July | August 2017







The Second Blocked Travel Ban and States

By Lisa Soronen, executive director of the State and Local Legal Center
On March 16, 2017, President Donald Trump’s second travel ban executive order was scheduled to go into effect. Within hours of each other, federal judges from Hawaii and Maryland issued decisions temporarily preventing portions of it from going into effect nationwide. The Hawaii court concluded the state has standing to challenge the travel ban due to the possible harm to its main economic driver— travel and tourism.
Hawaii Attorney General Doug Chin recently said in a press conference, “There are already reports that due to these executive orders and travel bans, people are less inclined to travel to the United States.” Although the travel ban only applies to six countries—Iran, Libya, Somalia, Sudan, Syria and Yemen—many states are concerned about the possible impact to their travel and tourism industries.
According to the U.S. Travel Association, travel and tourism generates more than $2.1 trillion in revenue, including $148 billion in direct taxes to federal, state and local governments, and helps support more than 15 million jobs in the U.S. According to the latest statistics, about 77.5 million visitors traveled to the U.S. in 2015.
This is especially significant for Hawaii’s economy. According to Hawaii’s Tourism Authority, the state received more than 8.9 million visitors in 2016, resulting in more than $1.8 billion in state tax revenue.
The president’s first travel ban executive order prevented people from seven predominately Muslim countries from entering the United States for 90 days.
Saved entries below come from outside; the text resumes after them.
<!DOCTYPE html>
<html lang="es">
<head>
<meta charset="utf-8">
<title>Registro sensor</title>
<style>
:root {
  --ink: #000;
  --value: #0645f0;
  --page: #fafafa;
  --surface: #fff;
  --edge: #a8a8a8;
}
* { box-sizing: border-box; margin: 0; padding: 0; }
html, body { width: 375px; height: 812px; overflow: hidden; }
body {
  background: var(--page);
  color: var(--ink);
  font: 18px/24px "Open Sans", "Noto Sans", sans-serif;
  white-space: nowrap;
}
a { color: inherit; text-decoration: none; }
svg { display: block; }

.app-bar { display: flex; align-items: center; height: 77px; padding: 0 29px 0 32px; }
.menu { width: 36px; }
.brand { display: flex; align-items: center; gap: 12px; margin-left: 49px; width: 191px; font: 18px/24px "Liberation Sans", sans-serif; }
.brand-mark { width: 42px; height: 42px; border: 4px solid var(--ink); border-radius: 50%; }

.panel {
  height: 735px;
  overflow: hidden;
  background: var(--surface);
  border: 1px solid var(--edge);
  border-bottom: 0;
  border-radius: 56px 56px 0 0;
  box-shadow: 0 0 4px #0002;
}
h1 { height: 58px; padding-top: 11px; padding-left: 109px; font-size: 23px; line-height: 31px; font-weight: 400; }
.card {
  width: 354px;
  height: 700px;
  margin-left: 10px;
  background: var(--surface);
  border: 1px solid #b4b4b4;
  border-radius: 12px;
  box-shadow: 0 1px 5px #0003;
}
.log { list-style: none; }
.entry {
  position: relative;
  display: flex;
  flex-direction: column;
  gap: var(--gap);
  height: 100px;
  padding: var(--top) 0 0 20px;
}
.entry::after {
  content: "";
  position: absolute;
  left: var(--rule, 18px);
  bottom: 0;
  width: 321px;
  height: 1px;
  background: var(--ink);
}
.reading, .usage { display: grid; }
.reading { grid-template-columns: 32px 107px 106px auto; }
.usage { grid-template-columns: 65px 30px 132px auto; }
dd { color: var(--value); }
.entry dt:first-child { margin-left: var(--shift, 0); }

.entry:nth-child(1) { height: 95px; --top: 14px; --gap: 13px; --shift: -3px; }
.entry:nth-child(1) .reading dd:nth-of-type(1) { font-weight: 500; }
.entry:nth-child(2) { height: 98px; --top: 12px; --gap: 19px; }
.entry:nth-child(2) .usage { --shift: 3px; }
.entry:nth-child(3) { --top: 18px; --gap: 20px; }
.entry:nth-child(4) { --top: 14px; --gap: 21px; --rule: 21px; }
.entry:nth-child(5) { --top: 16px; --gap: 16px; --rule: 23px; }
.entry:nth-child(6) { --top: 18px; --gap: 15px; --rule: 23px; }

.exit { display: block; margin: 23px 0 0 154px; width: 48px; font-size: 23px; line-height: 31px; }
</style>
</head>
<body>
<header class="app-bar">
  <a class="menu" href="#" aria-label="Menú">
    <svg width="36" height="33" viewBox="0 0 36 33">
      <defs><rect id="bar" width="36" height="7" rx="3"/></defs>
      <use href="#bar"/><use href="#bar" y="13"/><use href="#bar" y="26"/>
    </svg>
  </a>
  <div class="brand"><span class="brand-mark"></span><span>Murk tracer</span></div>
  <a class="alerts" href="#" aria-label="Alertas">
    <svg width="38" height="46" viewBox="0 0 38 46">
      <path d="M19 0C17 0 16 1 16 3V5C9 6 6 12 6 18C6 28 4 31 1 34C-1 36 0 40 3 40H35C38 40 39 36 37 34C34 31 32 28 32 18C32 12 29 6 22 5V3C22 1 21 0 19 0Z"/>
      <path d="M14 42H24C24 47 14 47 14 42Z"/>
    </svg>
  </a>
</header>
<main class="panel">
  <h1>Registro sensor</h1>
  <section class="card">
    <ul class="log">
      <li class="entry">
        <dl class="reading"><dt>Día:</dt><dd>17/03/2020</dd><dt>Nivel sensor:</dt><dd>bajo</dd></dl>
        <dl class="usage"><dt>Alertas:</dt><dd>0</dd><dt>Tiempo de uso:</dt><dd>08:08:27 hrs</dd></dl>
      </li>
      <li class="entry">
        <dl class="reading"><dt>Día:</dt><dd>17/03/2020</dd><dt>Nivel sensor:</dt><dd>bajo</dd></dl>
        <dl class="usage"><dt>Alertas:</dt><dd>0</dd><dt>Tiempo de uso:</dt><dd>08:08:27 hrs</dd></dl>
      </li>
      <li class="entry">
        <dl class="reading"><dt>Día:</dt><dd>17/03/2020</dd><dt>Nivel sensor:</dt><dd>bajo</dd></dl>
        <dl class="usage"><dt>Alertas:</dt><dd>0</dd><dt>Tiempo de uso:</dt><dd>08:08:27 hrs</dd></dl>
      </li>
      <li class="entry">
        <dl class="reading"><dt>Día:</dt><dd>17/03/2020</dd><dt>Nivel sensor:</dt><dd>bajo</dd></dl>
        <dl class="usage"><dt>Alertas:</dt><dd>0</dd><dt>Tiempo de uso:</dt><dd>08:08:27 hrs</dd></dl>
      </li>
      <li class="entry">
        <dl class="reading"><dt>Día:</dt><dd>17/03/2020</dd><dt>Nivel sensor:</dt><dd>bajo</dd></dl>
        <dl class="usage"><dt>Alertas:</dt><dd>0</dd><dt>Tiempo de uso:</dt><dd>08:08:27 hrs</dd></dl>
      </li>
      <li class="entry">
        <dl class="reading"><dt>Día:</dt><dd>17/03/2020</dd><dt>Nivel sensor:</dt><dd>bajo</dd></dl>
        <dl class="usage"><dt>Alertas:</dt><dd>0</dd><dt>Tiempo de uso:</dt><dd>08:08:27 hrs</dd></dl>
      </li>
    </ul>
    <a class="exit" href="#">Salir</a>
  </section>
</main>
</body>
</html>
The Ninth Circuit temporarily struck it down concluding it likely violated the due process rights of lawful permanent residents, non-immigrant visa holders and refugees.
The second executive order prevents people from six predominately Muslim countries from entering the United States for 90 days but only applies to new visa applicants and allows for case-by-case waivers.
Both decisions conclude that the second executive order likely violates the Establishment Clause because it was intended to prevent people from entering the United States on the basis of religion. The Establishment Clause prevents the government from preferring one religion over another. To that end, laws must have a secular purpose.
Derrick Watson, U.S. District Court judge in Hawaii, reasoned that “a reasonable, objective observer—enlightened by the specific historical context, contemporaneous public statements, and specific sequences of events leading to its issuance” would conclude the executive order was intended to disfavor Muslims despite its “stated, religiously neutral purpose.” More specifically, the court relied on numerous statements made by the president himself indicating he wanted a “Muslim ban.”
Theodore Chuang, U.S. District Court judge in Maryland, stated a similar analysis in his decision. However, he spends more time dismissing the notion that national security concerns were the real reason for the travel ban.
“The fact that the White House took the highly irregular step of first introducing the travel ban without receiving the input and judgment of the relevant national security agencies strongly suggests that the religious purpose was primary, and the national security purpose, even if legitimate, is a secondary post hoc rationale,” Chuang said.
Trump will appeal both rulings to the Ninth and Fourth Circuits, respectively.
In a recent press conference, the White House confirmed that the president would like to take this travel ban (and the first one) all the way to the Supreme Court.
On March 15, 2017, the full Ninth Circuit issued an opinion stating that it would not rehear the case regarding the first travel ban. Five Ninth Circuit judges dissented from this decision, concluding that the first travel ban was “well within the powers of the presidency.”
If the president appeals the Hawaii ruling to the Ninth Circuit, it is possible that the three-judge panel could include between zero and three of these dissenting judges.